The Changing World of Work and Accompanying Partner Support

Date Created: 07.04.2014

The Changing World of Work and Accompanying Partner Support

The world of work and the scale and nature of global mobility is changing. The number of worldwide expatriates is increasing significantly, expected to exceed 56.8 million by 2017, and the very nature of how we live and work is also changing.

Recent research has identified 7 key megatrends that are now shaping work and working lives in our advanced economies:

·         The rise of knowledge based services

·         The impact of technology and globalization

·         Demographic change due to an ageing population and increased migration

·         The impact of more women in the workplace

·         The impact of a more educated workforce

·         A shift towards the individual worker profile

·         More diversity in the workplace and in how we work

So what does this new reality mean for a globally mobile workforce?

There is no longer one type of assignee; the term ‘expatriate’ now covers an ever widening and diversifying set of individuals. The traditional male ‘breadwinner’/female ‘trailing spouse’ expatriate profile is being overtaken by the ‘individual worker’ profile and dual income requirements and expectations are now making dual careers a workforce reality.

The profile of the accompanying partner is also changing  – more women are becoming international assignees (23% in 2013) and the proportion of male accompanying partners is also rising.

How agile are organisations in responding to these changes?

The shift in demographics and expectations of an increasingly global workforce is now pushing the dual worker and portable career issue to the very top of the agenda. However research shows that organisations are at different stages of their understanding and action with regard to the impact of this new global reality.

66% of employers state that the partner career issue impacts their ability to attract employees to international assignments and 51% have had employees turn down international assignments due to partner career and employment concerns. Yet in the past three years organisational support for accompanying partners has actually decreased.

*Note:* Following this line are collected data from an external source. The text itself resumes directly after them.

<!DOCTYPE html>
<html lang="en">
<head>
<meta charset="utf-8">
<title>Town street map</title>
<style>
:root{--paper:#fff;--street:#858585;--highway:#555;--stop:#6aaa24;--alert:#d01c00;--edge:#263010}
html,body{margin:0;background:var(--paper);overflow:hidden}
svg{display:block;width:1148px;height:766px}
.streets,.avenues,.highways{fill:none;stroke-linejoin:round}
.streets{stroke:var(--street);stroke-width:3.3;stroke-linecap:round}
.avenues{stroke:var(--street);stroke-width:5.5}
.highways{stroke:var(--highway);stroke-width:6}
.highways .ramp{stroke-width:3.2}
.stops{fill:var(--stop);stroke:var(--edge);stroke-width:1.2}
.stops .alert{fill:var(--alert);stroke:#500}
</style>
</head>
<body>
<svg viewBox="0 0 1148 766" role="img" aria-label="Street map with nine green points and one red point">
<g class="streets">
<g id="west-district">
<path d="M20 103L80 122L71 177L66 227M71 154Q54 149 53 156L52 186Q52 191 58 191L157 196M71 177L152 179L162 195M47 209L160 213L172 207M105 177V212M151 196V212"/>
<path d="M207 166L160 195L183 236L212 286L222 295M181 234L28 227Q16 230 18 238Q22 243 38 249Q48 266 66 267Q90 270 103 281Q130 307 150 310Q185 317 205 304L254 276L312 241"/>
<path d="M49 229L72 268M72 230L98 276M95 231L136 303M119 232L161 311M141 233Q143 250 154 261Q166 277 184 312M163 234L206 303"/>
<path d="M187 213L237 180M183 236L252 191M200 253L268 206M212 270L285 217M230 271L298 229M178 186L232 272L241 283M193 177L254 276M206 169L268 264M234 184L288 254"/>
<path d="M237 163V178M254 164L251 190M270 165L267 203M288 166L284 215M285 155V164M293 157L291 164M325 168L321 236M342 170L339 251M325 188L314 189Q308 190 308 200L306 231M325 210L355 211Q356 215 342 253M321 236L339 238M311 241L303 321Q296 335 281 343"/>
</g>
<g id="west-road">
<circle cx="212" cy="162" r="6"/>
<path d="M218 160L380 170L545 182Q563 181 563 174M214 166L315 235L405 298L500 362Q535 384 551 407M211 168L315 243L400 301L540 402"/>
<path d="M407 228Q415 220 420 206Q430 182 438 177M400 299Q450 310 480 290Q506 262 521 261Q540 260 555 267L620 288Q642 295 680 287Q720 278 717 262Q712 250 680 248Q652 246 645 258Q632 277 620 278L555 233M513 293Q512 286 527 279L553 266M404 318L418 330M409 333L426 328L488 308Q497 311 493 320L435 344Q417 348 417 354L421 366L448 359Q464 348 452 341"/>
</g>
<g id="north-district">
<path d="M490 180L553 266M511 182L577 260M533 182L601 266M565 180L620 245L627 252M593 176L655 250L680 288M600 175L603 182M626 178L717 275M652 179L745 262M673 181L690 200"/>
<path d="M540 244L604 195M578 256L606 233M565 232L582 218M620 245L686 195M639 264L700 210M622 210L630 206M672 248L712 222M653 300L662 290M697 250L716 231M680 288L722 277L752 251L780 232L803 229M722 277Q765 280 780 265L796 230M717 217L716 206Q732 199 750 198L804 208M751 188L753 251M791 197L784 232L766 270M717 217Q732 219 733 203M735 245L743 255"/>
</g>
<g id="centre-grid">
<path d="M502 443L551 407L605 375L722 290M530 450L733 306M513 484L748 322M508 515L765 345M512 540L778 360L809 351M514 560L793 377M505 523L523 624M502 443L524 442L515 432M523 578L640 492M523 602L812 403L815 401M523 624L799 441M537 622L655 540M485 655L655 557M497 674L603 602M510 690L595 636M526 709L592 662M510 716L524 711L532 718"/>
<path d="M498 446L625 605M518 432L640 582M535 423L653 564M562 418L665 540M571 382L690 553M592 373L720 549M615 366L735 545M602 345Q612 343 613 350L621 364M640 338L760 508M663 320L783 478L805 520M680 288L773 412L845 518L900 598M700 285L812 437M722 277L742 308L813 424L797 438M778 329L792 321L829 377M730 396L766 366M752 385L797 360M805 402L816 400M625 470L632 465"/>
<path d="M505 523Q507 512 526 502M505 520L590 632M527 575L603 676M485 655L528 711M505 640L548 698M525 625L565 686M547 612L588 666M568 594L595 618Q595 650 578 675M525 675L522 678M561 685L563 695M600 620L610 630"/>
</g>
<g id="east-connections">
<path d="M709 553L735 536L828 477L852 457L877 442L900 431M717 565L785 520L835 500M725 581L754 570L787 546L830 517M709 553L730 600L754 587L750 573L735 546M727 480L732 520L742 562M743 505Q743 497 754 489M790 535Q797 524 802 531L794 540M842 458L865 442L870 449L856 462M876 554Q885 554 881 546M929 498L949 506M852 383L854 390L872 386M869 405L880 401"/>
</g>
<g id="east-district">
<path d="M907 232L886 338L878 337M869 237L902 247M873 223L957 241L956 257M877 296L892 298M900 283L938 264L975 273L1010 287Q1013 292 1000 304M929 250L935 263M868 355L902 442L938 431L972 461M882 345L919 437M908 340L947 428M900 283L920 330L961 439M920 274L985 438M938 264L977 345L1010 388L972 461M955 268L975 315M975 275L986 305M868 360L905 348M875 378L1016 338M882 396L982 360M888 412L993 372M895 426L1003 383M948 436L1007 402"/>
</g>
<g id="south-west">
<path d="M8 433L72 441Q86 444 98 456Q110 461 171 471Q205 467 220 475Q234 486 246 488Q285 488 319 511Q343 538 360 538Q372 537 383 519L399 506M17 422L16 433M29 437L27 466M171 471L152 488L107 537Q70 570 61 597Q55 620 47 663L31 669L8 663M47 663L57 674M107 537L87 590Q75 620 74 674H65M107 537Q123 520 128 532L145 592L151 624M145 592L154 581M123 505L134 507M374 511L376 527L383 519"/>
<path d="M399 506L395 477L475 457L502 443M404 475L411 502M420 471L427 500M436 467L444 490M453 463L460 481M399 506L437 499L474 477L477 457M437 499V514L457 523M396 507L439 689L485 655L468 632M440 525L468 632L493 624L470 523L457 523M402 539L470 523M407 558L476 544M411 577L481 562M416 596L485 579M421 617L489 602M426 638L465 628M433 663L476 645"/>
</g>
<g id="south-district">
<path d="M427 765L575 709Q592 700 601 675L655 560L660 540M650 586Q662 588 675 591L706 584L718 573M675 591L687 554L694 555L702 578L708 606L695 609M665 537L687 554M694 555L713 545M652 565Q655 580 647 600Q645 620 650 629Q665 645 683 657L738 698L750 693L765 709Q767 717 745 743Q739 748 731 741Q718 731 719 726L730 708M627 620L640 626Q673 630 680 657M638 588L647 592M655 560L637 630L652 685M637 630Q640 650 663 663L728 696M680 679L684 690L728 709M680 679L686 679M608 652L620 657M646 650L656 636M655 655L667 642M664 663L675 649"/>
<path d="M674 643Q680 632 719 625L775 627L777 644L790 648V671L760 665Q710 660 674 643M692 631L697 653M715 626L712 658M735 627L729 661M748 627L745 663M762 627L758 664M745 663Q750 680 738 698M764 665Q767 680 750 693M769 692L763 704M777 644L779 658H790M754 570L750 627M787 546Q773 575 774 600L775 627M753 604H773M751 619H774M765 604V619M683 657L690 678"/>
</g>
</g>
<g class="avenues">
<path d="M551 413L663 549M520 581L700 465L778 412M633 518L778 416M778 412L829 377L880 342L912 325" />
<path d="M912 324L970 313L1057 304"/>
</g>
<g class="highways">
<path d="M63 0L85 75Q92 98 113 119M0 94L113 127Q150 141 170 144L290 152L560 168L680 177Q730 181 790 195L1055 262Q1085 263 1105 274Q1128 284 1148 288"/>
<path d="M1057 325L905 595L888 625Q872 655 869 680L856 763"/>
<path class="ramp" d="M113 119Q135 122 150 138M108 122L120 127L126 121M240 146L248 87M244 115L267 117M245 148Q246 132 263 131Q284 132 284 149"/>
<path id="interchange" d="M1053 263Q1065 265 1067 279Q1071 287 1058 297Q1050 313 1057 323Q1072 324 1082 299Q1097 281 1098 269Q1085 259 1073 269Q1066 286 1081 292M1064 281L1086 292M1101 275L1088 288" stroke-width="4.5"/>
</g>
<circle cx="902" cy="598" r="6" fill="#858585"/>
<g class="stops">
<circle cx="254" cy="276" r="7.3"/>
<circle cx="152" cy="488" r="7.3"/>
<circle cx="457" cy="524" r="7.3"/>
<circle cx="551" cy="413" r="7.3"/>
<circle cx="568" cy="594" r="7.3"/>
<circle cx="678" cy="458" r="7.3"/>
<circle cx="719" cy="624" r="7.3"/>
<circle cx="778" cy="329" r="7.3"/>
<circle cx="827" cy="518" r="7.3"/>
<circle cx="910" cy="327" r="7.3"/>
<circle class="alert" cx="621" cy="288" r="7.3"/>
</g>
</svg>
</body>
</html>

What do accompanying partners actually want?

The evidence from a global study of 264 spouses in 54 global locations highlights the need for 3 areas of support:

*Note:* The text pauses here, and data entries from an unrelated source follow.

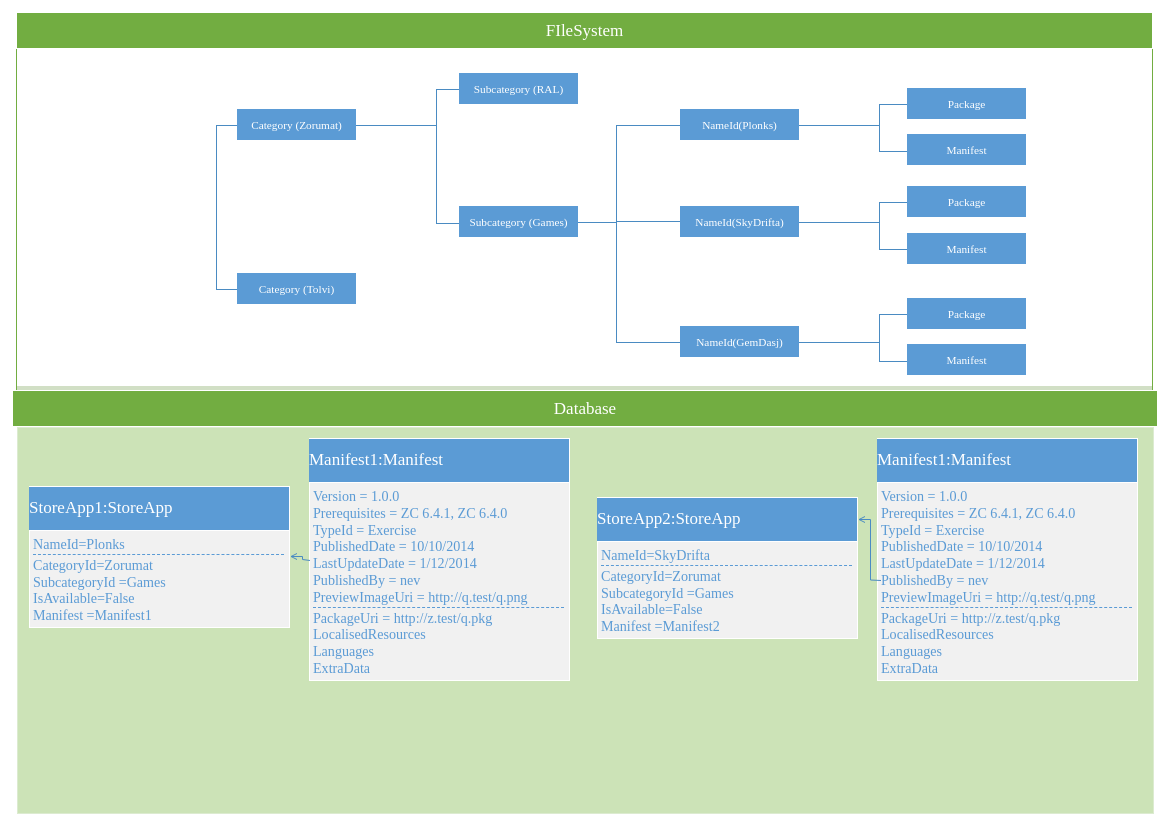
<!DOCTYPE html>
<html lang="en">
<head>
<meta charset="utf-8">
<title>File system and database structure</title>
<style>
:root {
  --green: #72ad41;
  --green-pale: #cce3b7;
  --blue: #5b9bd5;
  --line: #4a8bc2;
  --card: #f1f1f1;
  --white: #ffffff;
}
* { box-sizing: border-box; margin: 0; padding: 0; }
html, body { width: 1170px; height: 826px; overflow: hidden; background: var(--white); }
body { position: relative; font-family: "Liberation Serif", "Times New Roman", serif; }

.bar {
  position: absolute;
  display: flex;
  align-items: center;
  justify-content: center;
  height: 35px;
  background: var(--green);
  color: var(--white);
  font-size: 17px;
  font-weight: 400;
}
.bar-files { left: 17px; top: 13px; width: 1135px; }
.bar-database { left: 13px; top: 391px; width: 1144px; }

.panel { position: absolute; }
.panel-files {
  left: 16px; top: 49px; width: 1137px; height: 341px;
  border: solid var(--green);
  border-width: 0 1px;
}
.panel-files::after {
  content: "";
  position: absolute;
  left: 0; right: 0; bottom: 0;
  height: 4px;
  background: #d1dfc5;
}
.panel-database {
  left: 17px; top: 427px; width: 1137px; height: 387px;
  background: var(--green-pale);
  border: 1px solid #dcebd0;
}

.connectors { position: absolute; left: 0; top: 0; fill: none; stroke: var(--line); stroke-width: 1; }

.node {
  position: absolute;
  left: var(--x); top: var(--y);
  display: flex;
  align-items: center;
  justify-content: center;
  width: 119px;
  height: 31px;
  background: var(--blue);
  color: var(--white);
  font-size: 11.3px;
  white-space: nowrap;
}

.card {
  position: absolute;
  left: var(--x); top: var(--y);
  display: flex;
  flex-direction: column;
  width: 261px;
  background: var(--card);
  border: 1px solid var(--white);
  color: var(--blue);
  font-size: 14.1px;
  line-height: 16.8px;
  white-space: nowrap;
}
.card-app { height: 142px; }
.card-manifest { height: 243px; }
.card h3 {
  display: flex;
  align-items: center;
  height: 44px;
  margin-left: -1px;
  padding-left: 1px;
  border-bottom: 1px solid var(--white);
  background: var(--blue);
  background-clip: padding-box;
  color: var(--white);
  font-size: 17px;
  font-weight: 400;
  text-indent: -1px;
}
.card ul { list-style: none; margin: 0 5px 0 3px; }
.card .main { padding: 5px 0 1px; border-bottom: 1px dashed var(--blue); }
.card .more { padding-top: 2px; }
</style>
</head>
<body>
<section>
  <h2 class="bar bar-files">FIleSystem</h2>
  <div class="panel panel-files"></div>

  <svg class="connectors" width="1170" height="390" viewBox="0 0 1170 390" shape-rendering="crispEdges" aria-hidden="true">
    <path d="M237 125.5H216.5V289.5H237"/>
    <path d="M356 125.5H436.5M459 89.5H436.5V223.5H459"/>
    <path d="M578 222.5H616.5M680 125.5H616.5V342.5H680M616.5 221.5H680"/>
    <path d="M799 125.5H879.5M907 104.5H879.5V151.5H907"/>
    <path d="M799 222.5H879.5M907 202.5H879.5V249.5H907"/>
    <path d="M799 342.5H879.5M907 314.5H879.5V361.5H907"/>
  </svg>

  <div class="node" style="--x:237px;--y:109px">Category (Zorumat)</div>
  <div class="node" style="--x:237px;--y:273px">Category (Tolvi)</div>
  <div class="node" style="--x:459px;--y:73px">Subcategory (RAL)</div>
  <div class="node" style="--x:459px;--y:206px">Subcategory (Games)</div>
  <div class="node" style="--x:680px;--y:109px">NameId(Plonks)</div>
  <div class="node" style="--x:680px;--y:206px">NameId(SkyDrifta)</div>
  <div class="node" style="--x:680px;--y:326px">NameId(GemDasj)</div>
  <div class="node" style="--x:907px;--y:88px">Package</div>
  <div class="node" style="--x:907px;--y:134px">Manifest</div>
  <div class="node" style="--x:907px;--y:186px">Package</div>
  <div class="node" style="--x:907px;--y:233px">Manifest</div>
  <div class="node" style="--x:907px;--y:298px">Package</div>
  <div class="node" style="--x:907px;--y:344px">Manifest</div>
</section>

<section>
  <h2 class="bar bar-database">Database</h2>
  <div class="panel panel-database"></div>

  <article class="card card-app" style="--x:29px;--y:486px">
    <h3>StoreApp1:StoreApp</h3>
    <ul class="main"><li>NameId=Plonks</li></ul>
    <ul class="more">
      <li>CategoryId=Zorumat</li>
      <li>SubcategoryId =Games</li>
      <li>IsAvailable=False</li>
      <li>Manifest =Manifest1</li>
    </ul>
  </article>

  <article class="card card-manifest" style="--x:309px;--y:438px">
    <h3>Manifest1:Manifest</h3>
    <ul class="main">
      <li>Version = 1.0.0</li>
      <li>Prerequisites = ZC 6.4.1, ZC 6.4.0</li>
      <li>TypeId = Exercise</li>
      <li>PublishedDate = 10/10/2014</li>
      <li>LastUpdateDate = 1/12/2014</li>
      <li>PublishedBy = nev</li>
      <li>PreviewImageUri = http://q.test/q.png</li>
    </ul>
    <ul class="more">
      <li>PackageUri = http://z.test/q.pkg</li>
      <li>LocalisedResources</li>
      <li>Languages</li>
      <li>ExtraData</li>
    </ul>
  </article>

  <article class="card card-app" style="--x:597px;--y:497px">
    <h3>StoreApp2:StoreApp</h3>
    <ul class="main"><li>NameId=SkyDrifta</li></ul>
    <ul class="more">
      <li>CategoryId=Zorumat</li>
      <li>SubcategoryId =Games</li>
      <li>IsAvailable=False</li>
      <li>Manifest =Manifest2</li>
    </ul>
  </article>

  <article class="card card-manifest" style="--x:877px;--y:438px">
    <h3>Manifest1:Manifest</h3>
    <ul class="main">
      <li>Version = 1.0.0</li>
      <li>Prerequisites = ZC 6.4.1, ZC 6.4.0</li>
      <li>TypeId = Exercise</li>
      <li>PublishedDate = 10/10/2014</li>
      <li>LastUpdateDate = 1/12/2014</li>
      <li>PublishedBy = nev</li>
      <li>PreviewImageUri = http://q.test/q.png</li>
    </ul>
    <ul class="more">
      <li>PackageUri = http://z.test/q.pkg</li>
      <li>LocalisedResources</li>
      <li>Languages</li>
      <li>ExtraData</li>
    </ul>
  </article>

  <svg class="connectors" width="1170" height="826" viewBox="0 0 1170 826" aria-hidden="true">
    <path d="M310 560.5L302.5 559.5V556.5H291M297 553.5L291 556.5L297 559.5"/>
    <path d="M881 580.5L870.5 580V519.5H859M865 516.5L859 519.5L865 522.5"/>
  </svg>
</section>
</body>
</html>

Practical support:

·         Better preparation prior to relocation including coaching support

·         Immediate and ongoing support for the first three months from another experienced expat or a go-to person in the location.

Professional support

·         Networking assistance to help start the job search process

·         Access to a liaison officer or a local contact that can provide assistance with finding a job.

·         HR to have the relevant knowledge/skills or a process in place to support cultural and practical issues.

Social support:

·         Help with facilitating introductions in the new location – eg: a local contact or another accompanying partner who can act as a go-to person to support the settling in process.

·         Sufficient time for family adjustment.

Accompanying partners also want more respect, to be included in the decision making process and to be given a realistic overview of the upcoming process.

What does the data tell us?

The type of practical, professional, social and networking support that accompanying partners seek can easily be put in place without impacting heavily on the organisational budget but it does require planning and engagement on behalf of the organisation.  

The research speaks for itself - the accompanying partner support agenda is shifting significantly and will continue to do so over the next three years. This shift is reflective of the new world of work and the changing demographic of the globally mobile worker. However evidence also suggests that many organisations have yet to be persuaded that supporting their globally mobile employees and accompanying partners in this era of modern mobility, is the right thing to do.

But maybe we’re now reaching a tipping point where the increase in diversity of the expatriate and accompanying partner profile, has reached such significant numbers, that from an organisational ROI perspective, they can no longer be ignored?

Measuring how quickly organisations respond to this shift over the next three years will be crucial to establishing a more modern agenda for partner support that best fits our new world of work.

Wendy Wilson and Claire Snowdon

Families in Global Transition UK (FIGT UK)